Items listed in a dataset:
——————
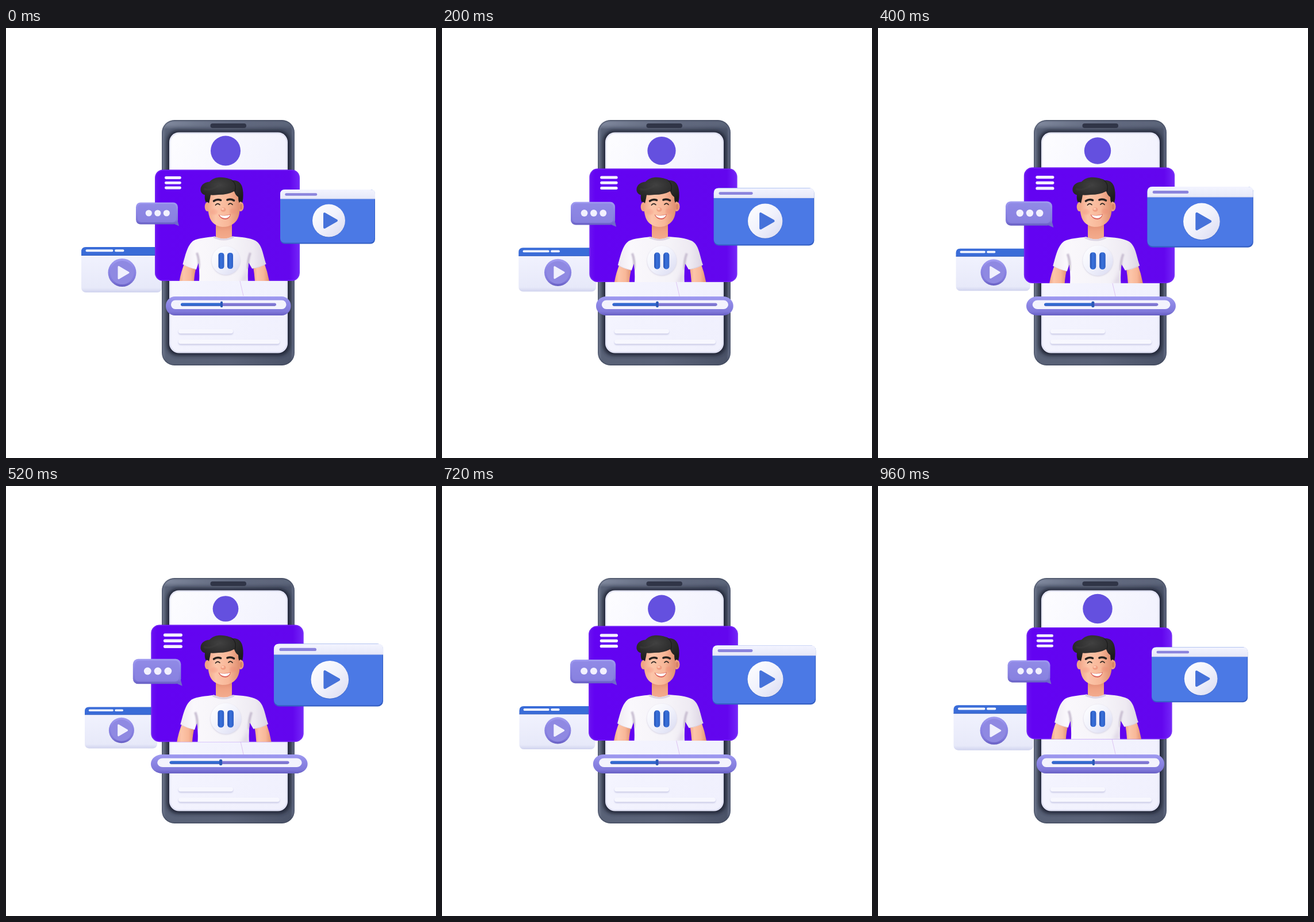
Animation, 748 px wide and 748 px high, one loop 1 s. Source, as an HTML page:

```html
<!DOCTYPE html>
<html lang="en">
<head>
<meta charset="utf-8">
<title>Video player</title>
<style>
html, body { margin: 0; width: 100%; height: 100%; overflow: hidden; background: #fff; }
svg { display: block; width: 100%; height: 100%; }
</style>
</head>
<body>
<svg viewBox="0 0 748 748">
<defs>
  <linearGradient id="frame" x1="0" y1="0" x2="1" y2="0">
    <stop offset="0" stop-color="#747d93"/><stop offset=".03" stop-color="#596277"/>
    <stop offset=".5" stop-color="#5a6278"/><stop offset=".97" stop-color="#4b5368"/>
    <stop offset="1" stop-color="#6c7590"/>
  </linearGradient>
  <linearGradient id="sheen" x1="0" y1="0" x2="1" y2="0">
    <stop offset="0" stop-color="#a3abc0" stop-opacity=".6"/><stop offset=".5" stop-color="#7d869b" stop-opacity=".25"/>
    <stop offset="1" stop-color="#8a93a8" stop-opacity=".3"/>
  </linearGradient>
  <linearGradient id="screen" x1="0" y1="0" x2="1" y2="1">
    <stop offset="0" stop-color="#fdfdff"/><stop offset=".5" stop-color="#f3f3fe"/>
    <stop offset="1" stop-color="#f0f0fd"/>
  </linearGradient>
  <linearGradient id="panel" x1="0" y1="0" x2="1" y2="0">
    <stop offset="0" stop-color="#6a12f0"/><stop offset=".04" stop-color="#6303f2"/>
    <stop offset=".93" stop-color="#6306ee"/><stop offset="1" stop-color="#7426f8"/>
  </linearGradient>
  <linearGradient id="skin" x1="0" y1="0" x2="1" y2="0">
    <stop offset="0" stop-color="#f1a78a"/><stop offset=".25" stop-color="#fcc5a9"/>
    <stop offset=".65" stop-color="#f8b798"/><stop offset="1" stop-color="#df8e70"/>
  </linearGradient>
  <linearGradient id="neck" x1="0" y1="0" x2="0" y2="1">
    <stop offset="0" stop-color="#d98163"/><stop offset=".5" stop-color="#f0a283"/>
    <stop offset="1" stop-color="#f5b092"/>
  </linearGradient>
  <linearGradient id="shirt" x1="0" y1="0" x2="1" y2="0">
    <stop offset="0" stop-color="#efeaf2"/><stop offset=".15" stop-color="#faf8fc"/>
    <stop offset=".6" stop-color="#f5f3f8"/><stop offset=".85" stop-color="#eeeaf2"/>
    <stop offset="1" stop-color="#dcd4e3"/>
  </linearGradient>
  <radialGradient id="hair" cx=".45" cy=".3" r=".7">
    <stop offset="0" stop-color="#414141"/><stop offset=".6" stop-color="#2b2b2b"/>
    <stop offset="1" stop-color="#1c1c1c"/>
  </radialGradient>
  <linearGradient id="disc" x1="0" y1="0" x2="1" y2="1">
    <stop offset="0" stop-color="#fff"/><stop offset=".5" stop-color="#f1f2fc"/>
    <stop offset="1" stop-color="#d9daf1"/>
  </linearGradient>
  <linearGradient id="violet" x1="0" y1="0" x2="0" y2="1">
    <stop offset="0" stop-color="#a19cf1"/><stop offset=".35" stop-color="#8e88e6"/>
    <stop offset=".8" stop-color="#8079da"/><stop offset="1" stop-color="#675fc3"/>
  </linearGradient>
  <linearGradient id="blue" x1="0" y1="0" x2="1" y2="0">
    <stop offset="0" stop-color="#2550b3"/><stop offset=".45" stop-color="#3971db"/>
    <stop offset="1" stop-color="#2f60c6"/>
  </linearGradient>
  <linearGradient id="paper" x1="0" y1="0" x2="0" y2="1">
    <stop offset="0" stop-color="#f3f4ff"/><stop offset=".9" stop-color="#e7e9f9"/>
    <stop offset="1" stop-color="#d0d3ee"/>
  </linearGradient>
  <filter id="soft" x="-20%" y="-20%" width="140%" height="140%"><feGaussianBlur stdDeviation="3"/></filter>
  <filter id="fine" x="-20%" y="-60%" width="140%" height="220%"><feGaussianBlur stdDeviation="1"/></filter>
  <clipPath id="shirtClip"><use href="#shirtShape"/></clipPath>
  <clipPath id="phoneClip"><rect x="271" y="160" width="231" height="427" rx="22"/></clipPath>
  <clipPath id="panelClip"><rect x="259" y="246.500" width="252" height="193.500" rx="14"/></clipPath>
</defs>

<!-- small card -->
<g data-part="small">
  <rect x="131" y="381" width="140" height="79" rx="8" fill="url(#paper)"/>
  <path d="M131 395.500V389q0-8 8-8H263q8 0 8 8v6.500z" fill="#3a6cd8"/>
  <path d="M131 395.500h140" stroke="#2d59bd"/>
  <path d="M140.500 387.300H184.500M191 387.300H203.500" stroke="#f6f7ff" stroke-width="4" stroke-linecap="round"/>
  <circle cx="202" cy="425.500" r="24.500" fill="url(#violet)"/>
  <circle cx="202" cy="425.500" r="20.500" fill="#8f89e2"/>
  <path d="M196 415.500v20l17-10z" fill="#f0f0fd" stroke="#f0f0fd" stroke-width="3" stroke-linejoin="round"/>
</g>

<!-- phone -->
<rect x="271" y="160" width="231" height="427" rx="22" fill="url(#frame)"/>
<g clip-path="url(#phoneClip)">
  <rect x="271" y="160" width="231" height="12" fill="url(#sheen)" filter="url(#soft)"/>
  <rect x="272" y="161" width="229" height="425" rx="21" fill="none" stroke="#3e465a" stroke-width="2" opacity=".5"/>
  <rect x="280" y="178" width="214" height="392" rx="19" fill="#202637" filter="url(#soft)"/>
</g>
<rect x="355.500" y="166" width="62.500" height="8" rx="4" fill="#303547"/>
<rect x="284" y="181.500" width="206" height="384" rx="17" fill="url(#screen)"/>
<rect x="285.500" y="183" width="203" height="381" rx="15.500" fill="none" stroke="#d8d9f2" stroke-width="2" opacity=".65"/>
<g id="lines"></g>

<circle data-part="badge" cx="382" cy="213.500" r="26" fill="#6450df"/>

<!-- main panel -->
<g data-part="panel">
  <path d="M407 440L413 466" stroke="#d8b9ef" stroke-width=".8"/>
  <rect x="259" y="246.500" width="252" height="193.500" rx="14" fill="url(#panel)"/>
  <rect x="260" y="247.500" width="250" height="191.500" rx="13" fill="none" stroke="#8240f7" stroke-width="1.500" opacity=".45"/>
</g>
<path d="M365 332H393V362Q393 374 379 374Q364 374 365 362Z" fill="url(#neck)"/>
<g data-part="panel"><g clip-path="url(#panelClip)">
  <path d="M311 408L331 416Q328 426 327 441H301.500Q304 425 311 408Z" fill="url(#skin)"/>
  <path d="M430 415L449 408Q455 424 458 441H433Q432 427 430 415Z" fill="url(#skin)"/>
  <path id="shirtShape" d="M363 362.500Q379 370.500 394 362.500C410 363.500 424 365 434 370C446 377 447 395 452.500 410.500Q442 417 428 418.500L422 408Q420 425 421 441H336Q337 425 335 408L331 420Q317 417 307.500 411C312 396 315 378 326 370C335 365 350 364.500 363 362.500Z" fill="url(#shirt)"/>
  <g clip-path="url(#shirtClip)">
    <path d="M335 419Q337 404 332 391M421 419Q420 404 425 391" fill="none" stroke="#c9bfd2" stroke-width="4" filter="url(#fine)"/>
    <path d="M407 441Q418 428 420 404V441Z" fill="#ded6e5" filter="url(#soft)"/>
    <path d="M307 411Q317 418 332 420.500M428 419Q442 417 453 410" fill="none" stroke="#d8cfdf" stroke-width="2"/>
    <path d="M361 363Q379 372 396 363" fill="none" stroke="#dcd5e3" stroke-width="4"/>
  </g>
</g></g>

<!-- head -->
<ellipse cx="350.500" cy="311" rx="4.800" ry="8" fill="#f0a486"/>
<ellipse cx="408" cy="310.500" rx="5.500" ry="8.500" fill="#eda083"/>
<ellipse cx="409" cy="311" rx="2.500" ry="5" fill="#d98468"/>
<path d="M351 286Q376 270 406 288L406.500 316C406 330 401 337 394 341.500Q386 346.500 376 346C364 344.500 357 338 354 329Q351 320 351 306Z" fill="url(#skin)"/>
<ellipse cx="362" cy="320" rx="6" ry="5" fill="#f59a83" opacity=".4" filter="url(#fine)"/>
<ellipse cx="395" cy="319" rx="6" ry="5" fill="#ee8c76" opacity=".4" filter="url(#fine)"/>
<path d="M338.500 283C337.500 274 344 268.500 354 267.500C361 259 375 257.500 389 262.500C392 263 393 264 394 265C407 264 412 274 412.500 286Q413 297 411 304Q408 300 405.500 304Q404 300 404 294Q399 291 397 284Q386 290 370 290Q362 291 356 290.500Q355 297 353 305Q350 301 347.500 303Q345 297 346 290.500Q340 289 338.500 283Z" fill="url(#hair)"/>
<path d="M393 265Q402 271 398 285" fill="none" stroke="#171717" stroke-width="1.500" opacity=".7"/>
<path d="M344 280Q354 284 369 275" fill="none" stroke="#4a4a4a" stroke-width="2" opacity=".5" filter="url(#fine)"/>
<g fill="none" stroke="#292320" stroke-linecap="round">
  <path d="M361.500 301Q367 297 373.500 299.500M385 299Q391 296.500 396.500 300" stroke-width="3.600"/>
  <path d="M364.500 308Q368 303.500 372 307.500M387 307Q390.500 303 394 307.300" stroke-width="1.700"/>
</g>
<ellipse cx="378" cy="316" rx="4.500" ry="3.800" fill="#f19f83"/>
<ellipse cx="377" cy="314.700" rx="2.500" ry="1.800" fill="#ffc9b0"/>
<path d="M369.500 324.500Q380 328 391 323.500Q389.500 332.500 382 333Q373 333 369.500 324.500Z" fill="#d9625c"/>
<path d="M371 325.300Q381 328 390 324.800Q388 330.500 381.500 331Q374.500 331 371 325.300Z" fill="#fff"/>

<g data-part="menu" stroke="#f4f0ff" stroke-width="4.800" stroke-linecap="round">
  <path d="M278.300 260.500H302.500M278.300 269.300H302.500M278.300 278H302.500"/>
</g>

<g data-part="pause">
  <circle cx="382.500" cy="405.500" r="25" fill="#c7c3da" opacity=".6" filter="url(#fine)"/>
  <circle cx="382.500" cy="404.500" r="24.700" fill="url(#disc)"/>
  <rect x="369.500" y="391" width="10" height="28" rx="4.500" fill="url(#blue)"/>
  <rect x="385" y="391" width="10" height="28" rx="4.500" fill="url(#blue)"/>
</g>

<!-- chat bubble -->
<g data-part="chat">
  <path d="M288 339L301 344.500L298 333Z" fill="#7069ca"/>
  <rect x="226" y="303.500" width="73" height="38" rx="8" fill="url(#violet)"/>
  <rect x="229" y="306" width="67" height="32" rx="6" fill="#8c86e3" opacity=".75"/>
  <g fill="#f2f1fe">
    <circle cx="248.300" cy="322" r="5.600"/><circle cx="263.800" cy="322" r="5.600"/><circle cx="279.300" cy="322" r="5.600"/>
  </g>
</g>

<!-- large card -->
<g data-part="large">
  <rect x="477" y="281" width="165" height="94.500" rx="8" fill="#3560c4"/>
  <rect x="477" y="281" width="164" height="92.500" rx="8" fill="#4b79e5"/>
  <path d="M477 297.500V289q0-8 8-8H634q8 0 8 8v8.500z" fill="url(#paper)"/>
  <path d="M487.500 289.500H539" stroke="#8b84dd" stroke-width="4.500" stroke-linecap="round"/>
  <circle cx="561.500" cy="335.500" r="28.700" fill="#3c66c8"/>
  <circle cx="561.500" cy="335" r="28.500" fill="url(#disc)"/>
  <path d="M554 323v24l21-12z" fill="#4672da" stroke="#4672da" stroke-width="4" stroke-linejoin="round"/>
</g>

<!-- progress bar -->
<g data-part="bar">
  <rect x="278" y="467" width="217.500" height="33" rx="16" fill="url(#violet)"/>
  <rect x="287" y="473.500" width="200.500" height="15.500" rx="7.500" fill="#f3f3fd"/>
  <rect x="304" y="478.500" width="166" height="5" rx="2.500" fill="#8178d6"/>
  <rect x="304" y="478.500" width="71" height="5" rx="2.500" fill="#316bd1"/>
  <path d="M305 483H468" stroke="#42479f" opacity=".5"/>
  <rect x="373" y="475.500" width="4" height="10.500" rx="1.800" fill="#2a58b6"/>
</g>
</svg>
<script>
const LOOP = 1000, STEP = 40, PEAK = 520;

// Pivot and full-size scale of each pulsing part
const parts = {
  small: { x: 191, y: 420, sx: 0.9, sy: 0.91 },
  badge: { x: 382, y: 213.5, sx: 0.86, sy: 0.86 },
  panel: { x: 385.2, y: 343, sx: 1.053, sy: 1.053 },
  menu:  { x: 290.4, y: 269.3, sx: 1.14, sy: 1.14 },
  pause: { x: 382.8, y: 404.5, sx: 1.08, sy: 1.08 },
  chat:  { x: 262, y: 322, sx: 1.145, sy: 1.145 },
  large: { x: 549.6, y: 323, sx: 1.152, sy: 1.152 },
  bar:   { x: 380.6, y: 483.5, sx: 1.2535, sy: 1 }
};

// Raised text placeholders on the phone screen
const pill = (y, w) => `
  <rect x="300" y="${y + 1.5}" width="${w}" height="8" rx="4" fill="#c9cae6" filter="url(#fine)"/>
  <rect x="300" y="${y}" width="${w}" height="7.500" rx="3.700" fill="#f7f7fe"/>`;
document.getElementById('lines').innerHTML = pill(524, 95) + pill(542, 176);

const nodes = [...document.querySelectorAll('[data-part]')];

function render(ms) {
  const t = Math.floor((ms % LOOP) / STEP) * STEP;
  const p = t <= PEAK ? t / PEAK : (LOOP - t) / (LOOP - PEAK);
  for (const node of nodes) {
    const { x, y, sx, sy } = parts[node.dataset.part];
    const kx = 1 + (sx - 1) * p, ky = 1 + (sy - 1) * p;
    node.setAttribute('transform', `matrix(${kx} 0 0 ${ky} ${x * (1 - kx)} ${y * (1 - ky)})`);
  }
}

const start = performance.now();
function tick() {
  render(performance.now() - start);
  requestAnimationFrame(tick);
}
tick();
</script>
</body>
</html>
```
——————
__WHAT YOU SHOULD DO__: Count the lines above with the string "document"; report only that figure.

__EXERCISE RESULT__: 2